Exercise aim
Say only the number of lines in the entries below that contain "outline".

(Extracted records)
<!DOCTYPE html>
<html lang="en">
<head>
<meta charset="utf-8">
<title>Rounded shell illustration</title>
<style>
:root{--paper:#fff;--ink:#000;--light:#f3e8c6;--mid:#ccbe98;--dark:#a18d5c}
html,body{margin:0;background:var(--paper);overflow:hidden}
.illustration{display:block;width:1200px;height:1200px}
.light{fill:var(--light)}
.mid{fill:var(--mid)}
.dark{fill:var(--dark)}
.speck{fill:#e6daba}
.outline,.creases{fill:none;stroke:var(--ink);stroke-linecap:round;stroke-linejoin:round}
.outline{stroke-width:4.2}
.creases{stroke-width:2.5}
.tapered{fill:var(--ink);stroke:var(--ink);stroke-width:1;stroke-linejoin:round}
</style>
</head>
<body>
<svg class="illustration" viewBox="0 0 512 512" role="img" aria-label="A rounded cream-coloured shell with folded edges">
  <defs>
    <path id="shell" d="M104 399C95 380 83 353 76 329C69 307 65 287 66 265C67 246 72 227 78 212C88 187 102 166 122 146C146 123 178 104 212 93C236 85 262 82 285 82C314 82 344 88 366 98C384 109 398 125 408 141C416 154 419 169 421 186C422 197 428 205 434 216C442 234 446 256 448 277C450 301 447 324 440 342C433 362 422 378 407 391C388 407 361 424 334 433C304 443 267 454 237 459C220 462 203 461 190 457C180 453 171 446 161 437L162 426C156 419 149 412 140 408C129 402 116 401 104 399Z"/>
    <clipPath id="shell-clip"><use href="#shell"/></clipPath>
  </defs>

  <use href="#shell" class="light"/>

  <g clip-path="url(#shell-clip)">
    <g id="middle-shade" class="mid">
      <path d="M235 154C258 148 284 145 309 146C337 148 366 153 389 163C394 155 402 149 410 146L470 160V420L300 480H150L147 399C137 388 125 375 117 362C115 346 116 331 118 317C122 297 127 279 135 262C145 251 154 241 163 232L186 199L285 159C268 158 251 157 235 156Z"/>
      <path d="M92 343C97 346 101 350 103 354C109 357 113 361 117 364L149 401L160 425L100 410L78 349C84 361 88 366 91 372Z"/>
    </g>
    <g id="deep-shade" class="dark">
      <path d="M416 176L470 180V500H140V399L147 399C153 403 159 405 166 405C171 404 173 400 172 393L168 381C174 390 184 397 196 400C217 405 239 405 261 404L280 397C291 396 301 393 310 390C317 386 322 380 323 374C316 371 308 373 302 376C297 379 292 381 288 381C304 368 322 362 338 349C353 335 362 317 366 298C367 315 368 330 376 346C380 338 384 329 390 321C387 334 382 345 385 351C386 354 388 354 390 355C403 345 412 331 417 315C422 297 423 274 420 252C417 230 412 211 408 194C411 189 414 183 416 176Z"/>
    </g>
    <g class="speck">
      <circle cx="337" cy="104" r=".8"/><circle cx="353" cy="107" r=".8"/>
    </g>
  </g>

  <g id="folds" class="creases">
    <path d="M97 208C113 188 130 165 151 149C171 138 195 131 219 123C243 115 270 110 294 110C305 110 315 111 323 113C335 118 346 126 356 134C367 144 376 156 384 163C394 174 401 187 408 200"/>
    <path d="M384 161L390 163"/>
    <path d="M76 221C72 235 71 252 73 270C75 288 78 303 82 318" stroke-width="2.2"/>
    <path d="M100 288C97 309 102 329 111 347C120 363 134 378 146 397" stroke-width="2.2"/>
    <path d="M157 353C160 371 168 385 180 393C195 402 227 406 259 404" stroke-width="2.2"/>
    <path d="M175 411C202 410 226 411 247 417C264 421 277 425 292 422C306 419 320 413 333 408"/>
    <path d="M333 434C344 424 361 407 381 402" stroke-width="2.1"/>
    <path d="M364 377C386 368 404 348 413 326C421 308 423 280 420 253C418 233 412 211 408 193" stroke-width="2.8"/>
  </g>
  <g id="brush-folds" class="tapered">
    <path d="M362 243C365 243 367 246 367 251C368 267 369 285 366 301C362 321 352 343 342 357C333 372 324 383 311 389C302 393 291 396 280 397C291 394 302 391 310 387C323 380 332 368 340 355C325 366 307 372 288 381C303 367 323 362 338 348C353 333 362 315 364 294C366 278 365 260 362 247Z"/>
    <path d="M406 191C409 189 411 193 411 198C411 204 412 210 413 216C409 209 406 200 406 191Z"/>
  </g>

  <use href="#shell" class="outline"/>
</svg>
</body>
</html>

Exercise solution
3